Private PyPi Server Setup
For one of our bigger clients we’re developing a suite of web applications that all share an authentication system. As such, it is a perfect candidate to be made into a Python package shared between them.
However, distribution of packages you want to keep off PyPi gets tricky. There are paid solutions that we wanted to avoid due to lack of flexibility (low initial number of packages and increases in cost when scaling beyond that).
Initially, we just included zipped packages in the apps repository, which works, but has a lot of drawbacks, such as:
- Being unable to easily check the version of the package included
- Git doesn’t play well with binary files when merging branches
- “Release process” becomes rather tedious (commit to GitHub, download the zip, save it to the target repository)
After being bored to death by the process and then some, I decided to research possible solutions for deploying a private PyPi-compatible server. Stumbling upon pypiserver and PyPICloud, I went for the latter, since there’s an Ansible playbook available for deployment, and we can use S3 as the storage backend, which fits nicely with the rest of the stack sitting in AWS.
After adjusting said Ansible playbook a little bit to include Lets-Encrypt-powered SSL (since basic http auth is used), I had to make some configuration choices. Initially adding PostgreSQL caused some server errors that turned out to be EOF when trying to read from a closed DB connection. Instead of wasting any more time on debugging this, I just went back to using SQLite, which should be perfectly fine for a low-traffic server.
I created separate users with read/write access for each package we planned to host, then moved on to setting up the process of uploading packages. This involves creating a .pypirc file containing the server url, along with the credentials needed, such as:
[distutils] index-servers = internal [internal] repository: https://pypi.myserver.com/ username: username password: password
Then uploading the package using a command like this:
python setup.py sdist bdist_dumb upload -r internal
Being lazy, I used Fabric to simplify that into a
fab publish command that pushes a new version of the package to the server.
Installing the packages
PyPICloud doesn’t provide an API for pip to interact with it using index-url, but it will work as an html index for it, which can be utilized using a find-links option.

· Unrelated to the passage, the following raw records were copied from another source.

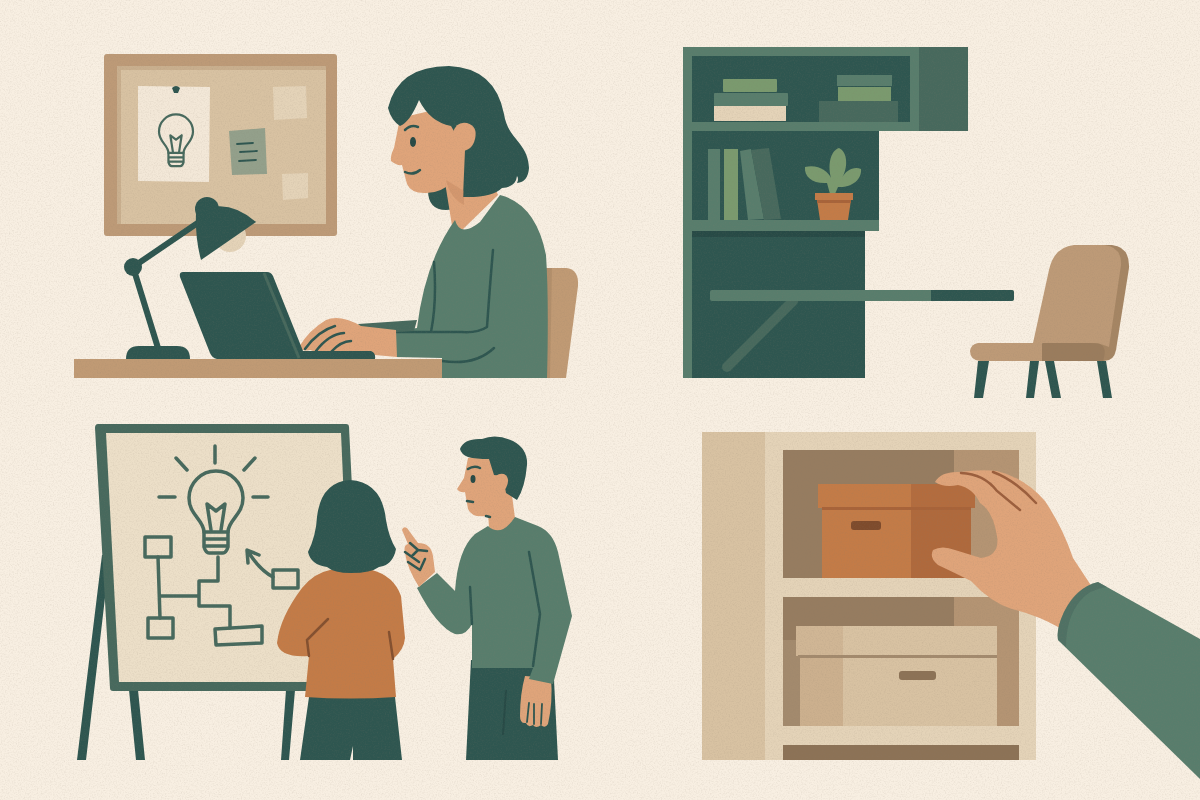
<!DOCTYPE html>
<html lang="en">
<head>
<meta charset="utf-8">
<title>From idea to organised space</title>
<style>
:root{
  --paper:#f8efe2; --sheet:#f3e8d8; --cream:#e4d3b8; --sand:#d8c2a2; --board:#ecdfc8;
  --tan:#bd9a77; --tan-dark:#a58563; --wood:#c09a74; --umber:#a38a6d; --umber-dark:#8c7256;
  --pine:#2e5650; --pine-deep:#274a46; --sage:#587d6c; --sage-dark:#47695d; --leaf:#7a9a6e;
  --skin:#dfa47a; --skin-dark:#bd8058; --rust:#c37b47; --rust-dark:#a86339;
}
html,body{margin:0;height:100%;overflow:hidden;background:var(--paper)}
svg{display:block;width:1200px;height:800px}
.paper{fill:var(--paper)}.sheet{fill:var(--sheet)}.cream{fill:var(--cream)}.sand{fill:var(--sand)}.board{fill:var(--board)}
.tan{fill:var(--tan)}.tan-dark{fill:var(--tan-dark)}.wood{fill:var(--wood)}.umber{fill:var(--umber)}.umber-dark{fill:var(--umber-dark)}
.pine{fill:var(--pine)}.deep{fill:var(--pine-deep)}.sage{fill:var(--sage)}.sage-dark{fill:var(--sage-dark)}.leaf{fill:var(--leaf)}
.skin{fill:var(--skin)}.skin-dark{fill:var(--skin-dark)}.rust{fill:var(--rust)}.rust-dark{fill:var(--rust-dark)}
.ink{fill:none;stroke:var(--pine);stroke-width:2.5;stroke-linecap:round;stroke-linejoin:round}
.sketch{fill:none;stroke:var(--sage-dark);stroke-width:3.5;stroke-linejoin:round;stroke-linecap:round}
.crease{fill:none;stroke:#9c5f3d;stroke-width:2.5;stroke-linecap:round}
</style>
</head>
<body>
<svg viewBox="0 0 1200 800" role="img" aria-label="Four scenes: a woman working at a laptop, a bookcase with folding table, two people at a whiteboard, and a hand placing a box on a shelf">
<defs>
  <filter id="grain" x="0" y="0" width="100%" height="100%">
    <feTurbulence type="fractalNoise" baseFrequency="0.75" numOctaves="2" seed="4"/>
    <feColorMatrix values="0 0 0 0 0.25  0 0 0 0 0.2  0 0 0 0 0.15  0.9 0.9 0 0 -0.8"/>
  </filter>
  <g id="bulb">
    <path d="M-12 30C-12 18-27 13-27-4A27 27 0 0 1 27-4C27 13 12 18 12 30Z"/>
    <path d="M-5 28L-9 2L0 9L9 2L5 28M-12 37H12M-11 44H11M-7 51H7M-12 30V45Q-10 51-7 51M12 30V45Q10 51 7 51"/>
  </g>
</defs>

<rect class="paper" width="1200" height="800"/>

<g id="desk-scene">
  <g id="pinboard">
    <rect class="tan" x="104" y="54" width="233" height="182" rx="3"/>
    <rect class="sand" x="117" y="66" width="209" height="158"/>
    <path d="M117 66H326V70H121V224H117Z" fill="#c9af8e"/>
    <path class="sheet" d="M138 86L210 87L209 182L138 181Z"/>
    <path class="pine" d="M172 88Q176 84 180 88L178 93H174Z"/>
    <use href="#bulb" transform="translate(176 134) scale(.63)" class="sketch"/>
    <path d="M229 131L265 128L267 174L232 175Z" fill="#93a08b"/>
    <path class="ink" style="stroke-width:1.8" d="M237 144L253 143M240 152L257 151M239 161L256 160"/>
    <path class="cream" d="M273 87L306 86L307 118L274 120Z"/>
    <path class="cream" d="M282 174L308 173V198L283 200Z"/>
  </g>
  <path class="wood" d="M543 268H566Q579 269 578 286L566 378H540Z"/>
  <path class="tan-dark" d="M543 268H552L550 378H540Z" opacity=".5"/>
  <g id="woman">
    <path class="pine" d="M428 190Q428 210 446 210L470 208L465 170Z"/>
    <path class="skin" d="M444 176L453 232L460 232L498 195L480 150Z"/>
    <path class="sage" d="M455 220Q460 238 480 222L500 195Q536 204 546 255Q549 300 547 378H442V358L396 357V331L417 328Q425 262 455 220Z"/>
    <path class="skin" d="M400 118L394 148Q390 156 391 161Q397 166 402 165L407 184Q411 193 424 193Q440 194 452 182L478 152L468 102Z"/>
    <path class="pine" d="M388 108Q398 66 449 66Q495 68 504 114C508 140 528 142 529 168Q528 182 517 183Q519 179 517 176Q516 187 502 188Q492 198 463 197L465 150L451 126Q430 122 419 100Q410 122 400 126Q391 120 388 108Z"/>
    <path class="skin" d="M453 133Q456 121 467 123Q478 126 475 139Q472 152 459 151Z"/>
    <ellipse class="deep" cx="413" cy="142" rx="3" ry="5"/>
    <path class="ink" d="M405 130Q411 124 418 127M405 172Q413 176 420 170"/>
    <path class="skin-dark" d="M446 180L464 191V205Q450 198 446 180Z" opacity=".35"/>
    <path class="ink" d="M431 332Q437 302 434 262M396 332H462Q478 333 487 327Q490 284 493 250M442 361Q475 366 494 348"/>
    <path class="sage-dark" d="M358 324L417 320L414 331L396 332L360 327Z"/>
    <path class="skin" d="M396 330L361 326Q340 314 326 320Q309 330 299 347Q302 352 310 350Q322 355 342 352L397 357Z"/>
    <path class="ink" d="M305 349Q318 331 335 326M316 351Q329 334 344 333M331 352Q341 341 351 341"/>
  </g>
  <path class="wood" d="M74 359H442V378H74Z"/>
  <g id="lamp">
    <circle cx="230" cy="236" r="16" class="cream"/>
    <path class="pine" d="M196 213Q226 196 256 222L201 260Q195 238 196 213Z"/>
    <circle class="pine" cx="207" cy="209" r="12"/>
    <path d="M202 220L133 267L158 348" fill="none" stroke="var(--pine)" stroke-width="6"/>
    <circle class="pine" cx="133" cy="267" r="9"/>
    <path class="pine" d="M126 359Q126 346 139 346H177Q190 346 190 359Z"/>
  </g>
  <g id="laptop">
    <path class="pine" d="M183 272H267Q271 272 273 276L303 351H371Q376 353 375 359H217Q212 358 210 353L180 277Q179 272 183 272Z"/>
    <path d="M264 273L299 358" fill="none" stroke="var(--sage-dark)" stroke-width="3"/>
  </g>
</g>

<g id="bookcase-scene">
  <path class="sage" d="M683 47H968V131H879V231H865V378H683Z"/>
  <rect class="sage-dark" x="919" y="47" width="49" height="84"/>
  <rect class="pine" x="692" y="56" width="218" height="66"/>
  <rect class="pine" x="692" y="131" width="187" height="89"/>
  <rect class="pine" x="692" y="231" width="173" height="147"/>
  <rect class="deep" x="692" y="231" width="173" height="6"/>
  <g id="stacked-books">
    <rect class="leaf" x="723" y="79" width="54" height="13" rx="1"/>
    <rect class="sage" x="714" y="93" width="74" height="13" rx="1"/>
    <rect class="cream" x="714" y="106" width="72" height="15"/>
    <rect class="sage" x="837" y="75" width="55" height="11"/>
    <rect class="leaf" x="838" y="87" width="53" height="14"/>
    <rect class="sage-dark" x="819" y="101" width="79" height="21"/>
  </g>
  <g id="upright-books">
    <rect class="sage" x="708" y="149" width="12" height="71"/>
    <rect class="leaf" x="724" y="149" width="14" height="71"/>
    <path class="sage" d="M740 151L751 149L764 219L748 220Z"/>
    <path class="sage-dark" d="M751 150L769 148L781 219L764 220Z"/>
  </g>
  <g id="plant">
    <path class="leaf" d="M830 194L827 183C813 184 804 177 805 167C818 164 828 171 831 178C827 162 832 150 839 148C848 152 848 168 842 178C846 170 854 166 861 169C862 180 851 188 838 187L835 194Z"/>
    <path class="rust" d="M815 193H853V200H851L848 220H820L817 200H815Z"/>
    <path class="rust-dark" d="M817 200H851V203H817Z"/>
  </g>
  <path d="M793 301L727 367" stroke="var(--sage-dark)" stroke-width="10" stroke-linecap="round"/>
  <rect class="sage" x="710" y="290" width="304" height="11" rx="2"/>
  <path class="pine" d="M931 290H1011Q1014 290 1014 293V298Q1014 301 1011 301H931Z"/>
  <g id="chair">
    <path class="pine" d="M978 361H989L983 398H974ZM1030 361H1039L1034 398H1026ZM1045 361H1054L1061 398H1052ZM1097 361H1106L1112 398H1103Z"/>
    <path class="tan-dark" d="M1074 245H1112Q1130 247 1129 268L1116 350Q1114 361 1104 361H1042V344Z"/>
    <path class="tan" d="M1074 245H1104Q1122 247 1121 265L1109 347Q1100 343 1090 343H1033L1049 270Q1054 247 1074 245Z"/>
    <path class="tan" d="M978 343H1042V361H980Q970 360 970 351Q971 344 978 343Z"/>
    <path class="umber-dark" d="M1042 343H1098Q1108 346 1103 361H1042Z" opacity=".45"/>
  </g>
</g>

<g id="whiteboard-scene">
  <path class="pine" d="M102 555H110L86 760H77ZM129 690H138L145 760H136ZM286 690H295L289 760H281Z"/>
  <g id="whiteboard">
    <path class="sage-dark" d="M98 424H346Q349 424 349 427L362 688Q362 691 359 691H113Q110 691 110 688L95 428Q95 424 98 424Z"/>
    <path class="board" d="M106 433H341L352 682H119Z"/>
    <g class="sketch">
      <use href="#bulb" x="216" y="502"/>
      <path d="M215 446V463M176 458L187 470M255 458L244 470M159 497H175M253 497H268"/>
      <path d="M145 537H171V557H145ZM148 618H173V638H148ZM273 570H298V588H273ZM215 629L262 626V643L216 645Z"/>
      <path d="M158 557L160 618M160 596H199M218 557V581H199V606H230V628M273 577Q260 570 249 553M248 563L247 550L259 555"/>
    </g>
  </g>
  <g id="colleague-back">
    <path class="pine" d="M309 697H395L402 760H353V746L350 760H300Z"/>
    <path class="rust" d="M330 570H372Q394 576 401 596L405 638Q404 650 393 659L396 697Q350 700 305 697L309 656Q280 658 277 643Q280 617 302 588Q314 573 330 570Z"/>
    <path d="M328 619L307 640L309 656M393 659L389 632" fill="none" stroke="#84502f" stroke-width="2.5" stroke-linecap="round"/>
    <path class="pine" d="M350 480Q382 482 386 520Q389 538 396 549Q393 565 379 567Q371 573 351 573Q334 573 327 567Q311 565 308 552Q316 536 317 517Q321 482 350 480Z"/>
  </g>
  <g id="colleague-pointing">
    <path class="pine" d="M471 660H553L558 760H466Z"/>
    <path class="skin" d="M487 500L489 527Q501 541 515 518L511 488Z"/>
    <path class="skin" d="M525 676L551 678Q553 702 548 724Q545 729 541 725Q536 729 533 725Q528 728 526 723Q520 724 520 716Q520 694 525 676Z"/>
    <path class="ink" style="stroke-width:1.8" d="M527 722L529 703M534 724V704M541 724L542 704"/>
    <path class="sage" d="M488 526Q501 538 515 517L538 526Q553 532 558 552L572 616L553 684L529 679L533 668H472V624Q466 636 455 634Q437 627 417 588L437 573L455 591Q458 549 475 534Z"/>
    <path class="ink" d="M472 624L470 587M529 552L540 614L533 666"/>
    <path class="skin" d="M419 587Q407 568 405 553Q403 545 408 544L402 530Q403 526 407 528L418 543Q431 543 433 556L435 572Z"/>
    <path class="ink" d="M410 543L418 550L412 556M405 552L419 562M408 562L420 570M420 570L425 559M418 550L427 551"/>
    <path class="skin" d="M468 458L464 478L457 489Q460 493 465 492L468 509Q472 518 486 516Q501 514 508 499L516 470L500 452Z"/>
    <path class="pine" d="M460 449Q464 438 482 439Q496 433 513 441Q528 449 527 465Q525 488 517 500L506 493L503 476L494 475L489 459Q476 459 468 457Q461 454 460 449Z"/>
    <path class="skin" d="M494 481Q496 472 504 474Q511 478 506 488Q501 495 494 490Z"/>
    <ellipse class="deep" cx="473" cy="479" rx="2.5" ry="4"/>
    <path class="ink" d="M468 469Q474 465 480 468M467 501L473 502M486 516L490 517"/>
    <path d="M506 690L503 735" stroke="var(--pine-deep)" stroke-width="2"/>
  </g>
</g>

<g id="shelf-scene">
  <rect class="cream" x="702" y="432" width="334" height="328"/>
  <rect class="sand" x="702" y="432" width="63" height="328"/>
  <g id="shelf-openings">
    <path class="umber" d="M783 450H1019V578H783ZM783 597H1019V726H783Z"/>
    <path class="umber-dark" d="M783 745H1019V760H783Z"/>
    <path class="umber-dark" d="M783 450H954V578H783ZM783 597H954V640H783Z" opacity=".55"/>
    <path class="tan" d="M954 450H1019V578H954ZM954 597H1019V726H954Z" opacity=".65"/>
  </g>
  <g id="rust-box">
    <rect class="rust" x="822" y="506" width="149" height="72"/>
    <rect class="rust-dark" x="911" y="506" width="60" height="72" opacity=".75"/>
    <rect class="rust" x="818" y="484" width="157" height="24"/>
    <rect class="rust-dark" x="911" y="484" width="64" height="24" opacity=".6"/>
    <rect class="rust-dark" x="822" y="507" width="149" height="3"/>
    <rect x="851" y="521" width="30" height="9" rx="3" fill="#7e4b2c"/>
  </g>
  <g id="sand-box">
    <rect class="sand" x="800" y="655" width="197" height="71"/>
    <rect class="tan" x="800" y="655" width="43" height="71" opacity=".45"/>
    <rect class="sand" x="796" y="626" width="201" height="30"/>
    <rect class="tan" x="796" y="626" width="47" height="30" opacity=".3"/>
    <rect class="umber" x="798" y="655" width="199" height="3"/>
    <rect class="umber-dark" x="899" y="671" width="37" height="9" rx="3"/>
  </g>
  <g id="reaching-hand">
    <path class="skin" d="M935 482Q941 471 960 472Q980 469 997 471Q1025 478 1045 501Q1063 528 1073 558L1094 590L1060 628Q1037 615 1012 609Q990 602 971 581Q955 573 938 565Q929 558 933 550Q942 545 955 550L981 558Q1000 556 997 536Q993 511 980 503Q973 488 958 485Q944 488 935 482Z"/>
    <path class="crease" d="M961 473Q984 474 997 491L1020 510M993 472Q1015 480 1036 503"/>
    <path class="sage" d="M1098 582L1200 639V779L1058 640Q1056 629 1064 612Q1077 587 1098 582Z"/>
    <path d="M1098 582Q1075 588 1064 612Q1056 629 1058 640L1066 647Q1066 618 1080 601Q1090 589 1107 587Z" class="sage-dark" opacity=".55"/>
  </g>
</g>

<rect id="paper-grain" width="1200" height="800" filter="url(#grain)" opacity=".22"/>
</svg>
</body>
</html>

For each package in
pip.conf we need an entry (note that URLs include http basic auth):
[global] find-links = https://read-only-user:firstname.lastname@example.org/simple/package1 https://read-only-user:email@example.com/simple/package2

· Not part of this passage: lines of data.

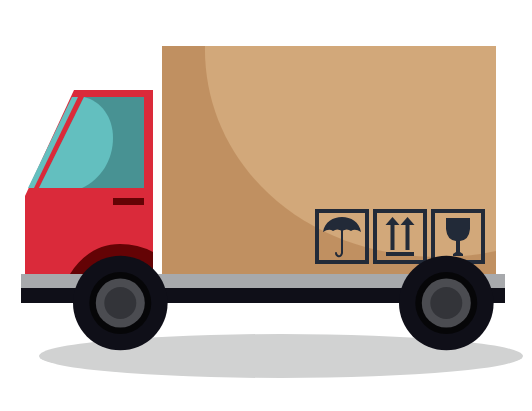
<!DOCTYPE html>
<html lang="en">
<head>
<meta charset="utf-8">
<title>Delivery truck</title>
<style>
:root {
  --paper: #fff;
  --shadow: #d1d2d2;
  --red: #da2a3a;
  --maroon: #640305;
  --glass: #489293;
  --glass-light: #63bfbf;
  --box: #d2a87a;
  --box-shade: #c09061;
  --ink: #222a38;
  --rail: #a7a9ac;
  --tyre: #0f0f18;
  --tyre-inner: #060608;
  --rim: #4b4c51;
  --hub: #333439;
}
html, body { margin: 0; background: var(--paper); overflow: hidden; }
svg { display: block; width: 532px; height: 411px; }
.shadow { fill: var(--shadow); }
.red { fill: var(--red); }
.maroon { fill: var(--maroon); }
.glass { fill: var(--glass); }
.glass-light { fill: var(--glass-light); }
.box { fill: var(--box); }
.box-shade { fill: var(--box-shade); }
.ink { fill: var(--ink); }
.frame { fill: none; stroke: var(--ink); stroke-width: 4; }
.hook { fill: none; stroke: var(--ink); stroke-width: 2; stroke-linecap: round; }
.rail { fill: var(--rail); }
.tyre { fill: var(--tyre); }
.tyre-inner { fill: var(--tyre-inner); }
.rim { fill: var(--rim); }
.hub { fill: var(--hub); }
</style>
</head>
<body>
<svg viewBox="0 0 532 411" role="img" aria-label="Red delivery truck carrying a cardboard box">
  <defs>
    <g id="wheel">
      <circle class="tyre" r="47.3"/>
      <circle class="tyre-inner" r="31"/>
      <circle class="rim" r="24.5"/>
      <circle class="hub" r="16"/>
    </g>
    <rect id="label-frame" class="frame" width="50" height="51"/>
    <path id="up-arrow" class="ink" d="M0 217 L7 225 H2 V250 H-2 V225 H-7 Z"/>
    <clipPath id="side-window"><path d="M84 97 H144 V188 H39 Z"/></clipPath>
  </defs>

  <ellipse class="shadow" cx="281" cy="356" rx="242" ry="22"/>

  <g id="cargo-box">
    <rect class="box-shade" x="162" y="46" width="334" height="229"/>
    <path class="box" d="M205 46 C203 160 300 257 440 257 Q470 257 496 251 V46 Z"/>
  </g>

  <g id="handling-labels">
    <use href="#label-frame" x="317" y="211"/>
    <use href="#label-frame" x="375" y="211"/>
    <use href="#label-frame" x="433" y="211"/>
    <g id="keep-dry">
      <path class="ink" d="M323 232 C326 212 358 212 361 232 Q355 228 351 231 Q347 228 342 231 Q337 228 333 231 Q329 228 323 232 Z"/>
      <path class="hook" d="M342 230 V253 Q341 257 338 256 Q336 255 336 253"/>
    </g>
    <g id="this-way-up">
      <use href="#up-arrow" x="392.5"/>
      <use href="#up-arrow" x="407.5"/>
      <rect class="ink" x="386" y="252" width="28" height="4"/>
    </g>
    <path id="fragile" class="ink" d="M446 218 H470 V229 Q469 240 460 241 V252 L463 254 V256 H453 V254 L456 252 V241 Q447 240 446 229 Z"/>
  </g>

  <g id="cab">
    <path class="red" d="M74 90 H153 V275 H25 V196 Z"/>
    <path class="glass-light" d="M72 97 H78 L34 188 H28 Z"/>
    <path class="glass" d="M84 97 H144 V188 H39 Z"/>
    <path class="glass-light" clip-path="url(#side-window)" d="M30 97 H84 C101 101 113 117 113 138 C113 160 101 179 82 188 H30 Z"/>
    <rect class="maroon" x="113" y="198" width="31" height="7"/>
    <path class="maroon" d="M70 274 C82 255 99 244 120 244 Q138 244 153 252 V274 Z"/>
  </g>

  <g id="chassis">
    <rect class="rail" x="21" y="274" width="484" height="14"/>
    <rect class="tyre" x="21" y="288" width="484" height="15"/>
  </g>

  <use href="#wheel" x="120.3" y="303"/>
  <use href="#wheel" x="446.3" y="303"/>
</svg>
</body>
</html>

After that, installing packages is as simple as specifying the package name and version in the requirements file.